Exercise description: In your copy, each line below is repeated exactly and no image appears.

#### Recorded information ####

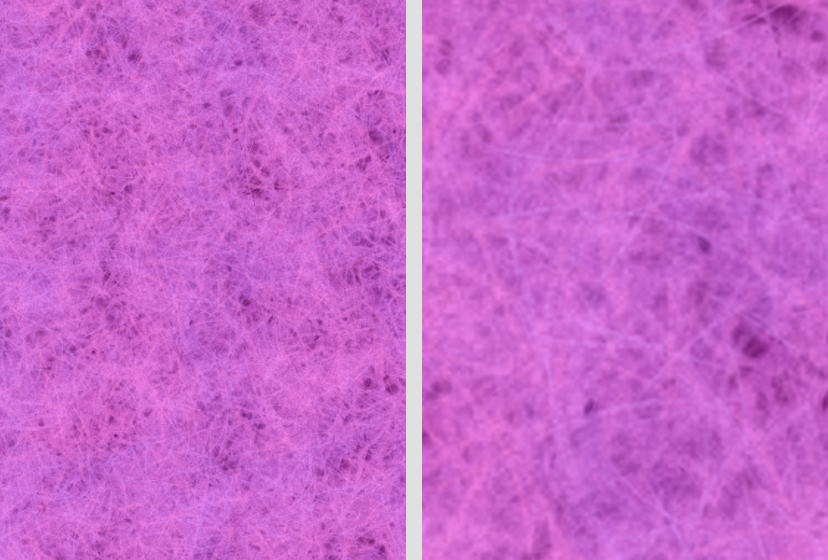
Left: the whole. Right: its middle third, enlarged.
Reproduce this texture procedurally as a Shadertoy shader.

```glsl
// Soft orchid felt: tangled curved fibres over small dark pits and cloudy tints.

const float TAU = 6.2831853;
const int FIBRE_LAYERS = 24;
const float CONTRAST = 1.34;

const vec3 ORCHID = vec3(0.795, 0.392, 0.805);
const vec3 MIDTONE = vec3(0.800, 0.400, 0.805);
const vec3 BALANCE = vec3(0.791, 0.392, 0.802);
const vec3 SHADOW = vec3(0.500, 0.130, 0.480);
const vec3 INDIGO = vec3(0.570, 0.240, 0.650);
const vec3 PINK   = vec3(0.910, 0.470, 0.850);
const vec3 VIOLET = vec3(0.840, 0.490, 0.905);

vec3 hash3(vec2 p) {
    vec3 q = fract(p.xyx * vec3(0.1031, 0.1030, 0.0973));
    q += dot(q, q.yxz + 33.33);
    return fract((q.xxy + q.yzz) * q.zyx);
}

vec2 rotate(vec2 p, float angle) {
    float c = cos(angle), s = sin(angle);
    return vec2(c * p.x + s * p.y, c * p.y - s * p.x);
}

// Layered, self-bending sines, roughly -1 to 1
float clouds(vec2 p, float frequency, float phase) {
    float sum = 0.0, weight = 0.5;
    p = p * frequency + phase;
    for (int i = 0; i < 5; i++) {
        p = rotate(p, 2.4) + 0.6 * sin(p.yx * 1.3 + phase);
        sum += weight * sin(p.x + phase) * cos(p.y * 0.9);
        p *= 1.55;
        weight *= 0.78;
    }
    return sum;
}

// Cellular pits: soft turned ellipses of random size and depth
float pits(vec2 p, float cellSize, float seed) {
    p /= cellSize;
    vec2 cell = floor(p);
    float depth = 0.0;
    for (int y = -1; y <= 1; y++)
    for (int x = -1; x <= 1; x++) {
        vec2 id = cell + vec2(x, y);
        vec3 place = hash3(id + seed);
        vec3 shape = hash3(id + seed + 57.0);
        vec2 q = rotate(p - id - place.xy, shape.x * TAU);
        q.y *= mix(1.1, 2.1, shape.y);
        float radius = mix(0.35, 0.85, shape.z);
        float blob = 1.0 - smoothstep(radius * 0.2, radius, length(q));
        depth = max(depth, blob * place.z * sqrt(place.z));
    }
    return depth;
}

// One bent, tapered hair per cell; returns cover and tint of the strongest
vec2 fibres(vec2 p, float cellSize, float width, float seed) {
    p /= cellSize;
    vec2 cell = floor(p);
    vec2 best = vec2(0.0);
    for (int y = -1; y <= 1; y++)
    for (int x = -1; x <= 1; x++) {
        vec2 id = cell + vec2(x, y);
        vec3 place = hash3(id + seed);
        vec3 shape = hash3(id + seed + 91.0);
        vec2 q = rotate(p - id - place.xy, shape.x * TAU);
        float bend = (shape.y - 0.5) * 0.9;
        float slope = 2.0 * bend * q.x;
        float d = abs(q.y - bend * q.x * q.x) / sqrt(1.0 + slope * slope);
        float halfWidth = width * mix(0.6, 1.3, shape.z) / cellSize;
        float cover = 1.0 - smoothstep(0.0, halfWidth, d);
        cover *= 1.0 - smoothstep(0.3, 0.9, abs(q.x));
        cover *= mix(0.3, 1.0, place.z);
        if (cover > best.x) best = vec2(cover, shape.z);
    }
    return best;
}

// Smooth fine grain, -0.5 to 0.5
float grain(vec2 p) {
    vec2 id = floor(p), f = fract(p);
    f = f * f * (3.0 - 2.0 * f);
    float low = mix(hash3(id).x, hash3(id + vec2(1, 0)).x, f.x);
    float high = mix(hash3(id + vec2(0, 1)).x, hash3(id + vec2(1, 1)).x, f.x);
    return mix(low, high, f.y) - 0.5;
}

void mainImage(out vec4 fragColor, in vec2 fragCoord) {
    vec2 p = fragCoord / iResolution.y;

    // Cloudy ground, leaning to pink or violet
    float density = clouds(p, 19.0, 1.7);
    float tint = clouds(p, 12.0, 4.3);
    vec3 color = ORCHID - density * vec3(0.036, 0.038, 0.034);
    color += tint * vec3(0.014, 0.0, -0.013);
    color += clouds(p, 65.0, 2.9) * vec3(0.026, 0.029, 0.026);

    // Pits everywhere, deepest where the felt is thin
    vec2 warped = p + 0.003 * sin(p.yx * 130.0 + 3.0 * sin(p * 47.0));
    float thin = smoothstep(-0.7, 0.8, density);
    float fine = pits(warped, 0.011, 71.0) * mix(0.18, 0.46, thin);
    float small = pits(warped, 0.019, 11.0) * mix(0.20, 0.86, thin);
    float large = pits(warped, 0.034, 37.0) * mix(0.04, 0.74, thin * thin);
    vec3 pitColor = mix(SHADOW, INDIGO, smoothstep(0.5, -0.5, tint) * 0.7);
    color = mix(color, pitColor, max(fine, max(small, large)));

    // Hairs, from broad and blurred below to fine and crisp on top
    for (int i = 0; i < FIBRE_LAYERS; i++) {
        float level = float(i) / float(FIBRE_LAYERS - 1);
        float cellSize = mix(0.055, 0.13, fract(float(i) * 0.618));
        float width = mix(0.0060, 0.0031, level);
        vec2 q = rotate(p, float(i) * 1.9) + 0.004 * sin(p.yx * 24.0 + float(i));
        vec2 hair = fibres(q, cellSize, width, float(i) * 17.0 + 5.0);
        vec3 hairColor = mix(VIOLET, PINK, clamp(hair.y + tint * 0.5, 0.0, 1.0));
        hairColor -= 0.03 * density;
        color = mix(color, hairColor, hair.x * mix(0.36, 0.46, level));
    }

    color += 0.055 * grain(p * 380.0);
    color = BALANCE + (color - MIDTONE) * CONTRAST;
    fragColor = vec4(clamp(color, 0.0, 1.0), 1.0);
}
```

####

Reply to the task:
Left: the whole. Right: its middle third, enlarged.
Reproduce this texture procedurally as a Shadertoy shader.

```glsl
// Soft orchid felt: tangled curved fibres over small dark pits and cloudy tints.

const float TAU = 6.2831853;
const int FIBRE_LAYERS = 24;
const float CONTRAST = 1.34;

const vec3 ORCHID = vec3(0.795, 0.392, 0.805);
const vec3 MIDTONE = vec3(0.800, 0.400, 0.805);
const vec3 BALANCE = vec3(0.791, 0.392, 0.802);
const vec3 SHADOW = vec3(0.500, 0.130, 0.480);
const vec3 INDIGO = vec3(0.570, 0.240, 0.650);
const vec3 PINK   = vec3(0.910, 0.470, 0.850);
const vec3 VIOLET = vec3(0.840, 0.490, 0.905);

vec3 hash3(vec2 p) {
    vec3 q = fract(p.xyx * vec3(0.1031, 0.1030, 0.0973));
    q += dot(q, q.yxz + 33.33);
    return fract((q.xxy + q.yzz) * q.zyx);
}

vec2 rotate(vec2 p, float angle) {
    float c = cos(angle), s = sin(angle);
    return vec2(c * p.x + s * p.y, c * p.y - s * p.x);
}

// Layered, self-bending sines, roughly -1 to 1
float clouds(vec2 p, float frequency, float phase) {
    float sum = 0.0, weight = 0.5;
    p = p * frequency + phase;
    for (int i = 0; i < 5; i++) {
        p = rotate(p, 2.4) + 0.6 * sin(p.yx * 1.3 + phase);
        sum += weight * sin(p.x + phase) * cos(p.y * 0.9);
        p *= 1.55;
        weight *= 0.78;
    }
    return sum;
}

// Cellular pits: soft turned ellipses of random size and depth
float pits(vec2 p, float cellSize, float seed) {
    p /= cellSize;
    vec2 cell = floor(p);
    float depth = 0.0;
    for (int y = -1; y <= 1; y++)
    for (int x = -1; x <= 1; x++) {
        vec2 id = cell + vec2(x, y);
        vec3 place = hash3(id + seed);
        vec3 shape = hash3(id + seed + 57.0);
        vec2 q = rotate(p - id - place.xy, shape.x * TAU);
        q.y *= mix(1.1, 2.1, shape.y);
        float radius = mix(0.35, 0.85, shape.z);
        float blob = 1.0 - smoothstep(radius * 0.2, radius, length(q));
        depth = max(depth, blob * place.z * sqrt(place.z));
    }
    return depth;
}

// One bent, tapered hair per cell; returns cover and tint of the strongest
vec2 fibres(vec2 p, float cellSize, float width, float seed) {
    p /= cellSize;
    vec2 cell = floor(p);
    vec2 best = vec2(0.0);
    for (int y = -1; y <= 1; y++)
    for (int x = -1; x <= 1; x++) {
        vec2 id = cell + vec2(x, y);
        vec3 place = hash3(id + seed);
        vec3 shape = hash3(id + seed + 91.0);
        vec2 q = rotate(p - id - place.xy, shape.x * TAU);
        float bend = (shape.y - 0.5) * 0.9;
        float slope = 2.0 * bend * q.x;
        float d = abs(q.y - bend * q.x * q.x) / sqrt(1.0 + slope * slope);
        float halfWidth = width * mix(0.6, 1.3, shape.z) / cellSize;
        float cover = 1.0 - smoothstep(0.0, halfWidth, d);
        cover *= 1.0 - smoothstep(0.3, 0.9, abs(q.x));
        cover *= mix(0.3, 1.0, place.z);
        if (cover > best.x) best = vec2(cover, shape.z);
    }
    return best;
}

// Smooth fine grain, -0.5 to 0.5
float grain(vec2 p) {
    vec2 id = floor(p), f = fract(p);
    f = f * f * (3.0 - 2.0 * f);
    float low = mix(hash3(id).x, hash3(id + vec2(1, 0)).x, f.x);
    float high = mix(hash3(id + vec2(0, 1)).x, hash3(id + vec2(1, 1)).x, f.x);
    return mix(low, high, f.y) - 0.5;
}

void mainImage(out vec4 fragColor, in vec2 fragCoord) {
    vec2 p = fragCoord / iResolution.y;

    // Cloudy ground, leaning to pink or violet
    float density = clouds(p, 19.0, 1.7);
    float tint = clouds(p, 12.0, 4.3);
    vec3 color = ORCHID - density * vec3(0.036, 0.038, 0.034);
    color += tint * vec3(0.014, 0.0, -0.013);
    color += clouds(p, 65.0, 2.9) * vec3(0.026, 0.029, 0.026);

    // Pits everywhere, deepest where the felt is thin
    vec2 warped = p + 0.003 * sin(p.yx * 130.0 + 3.0 * sin(p * 47.0));
    float thin = smoothstep(-0.7, 0.8, density);
    float fine = pits(warped, 0.011, 71.0) * mix(0.18, 0.46, thin);
    float small = pits(warped, 0.019, 11.0) * mix(0.20, 0.86, thin);
    float large = pits(warped, 0.034, 37.0) * mix(0.04, 0.74, thin * thin);
    vec3 pitColor = mix(SHADOW, INDIGO, smoothstep(0.5, -0.5, tint) * 0.7);
    color = mix(color, pitColor, max(fine, max(small, large)));

    // Hairs, from broad and blurred below to fine and crisp on top
    for (int i = 0; i < FIBRE_LAYERS; i++) {
        float level = float(i) / float(FIBRE_LAYERS - 1);
        float cellSize = mix(0.055, 0.13, fract(float(i) * 0.618));
        float width = mix(0.0060, 0.0031, level);
        vec2 q = rotate(p, float(i) * 1.9) + 0.004 * sin(p.yx * 24.0 + float(i));
        vec2 hair = fibres(q, cellSize, width, float(i) * 17.0 + 5.0);
        vec3 hairColor = mix(VIOLET, PINK, clamp(hair.y + tint * 0.5, 0.0, 1.0));
        hairColor -= 0.03 * density;
        color = mix(color, hairColor, hair.x * mix(0.36, 0.46, level));
    }

    color += 0.055 * grain(p * 380.0);
    color = BALANCE + (color - MIDTONE) * CONTRAST;
    fragColor = vec4(clamp(color, 0.0, 1.0), 1.0);
}
```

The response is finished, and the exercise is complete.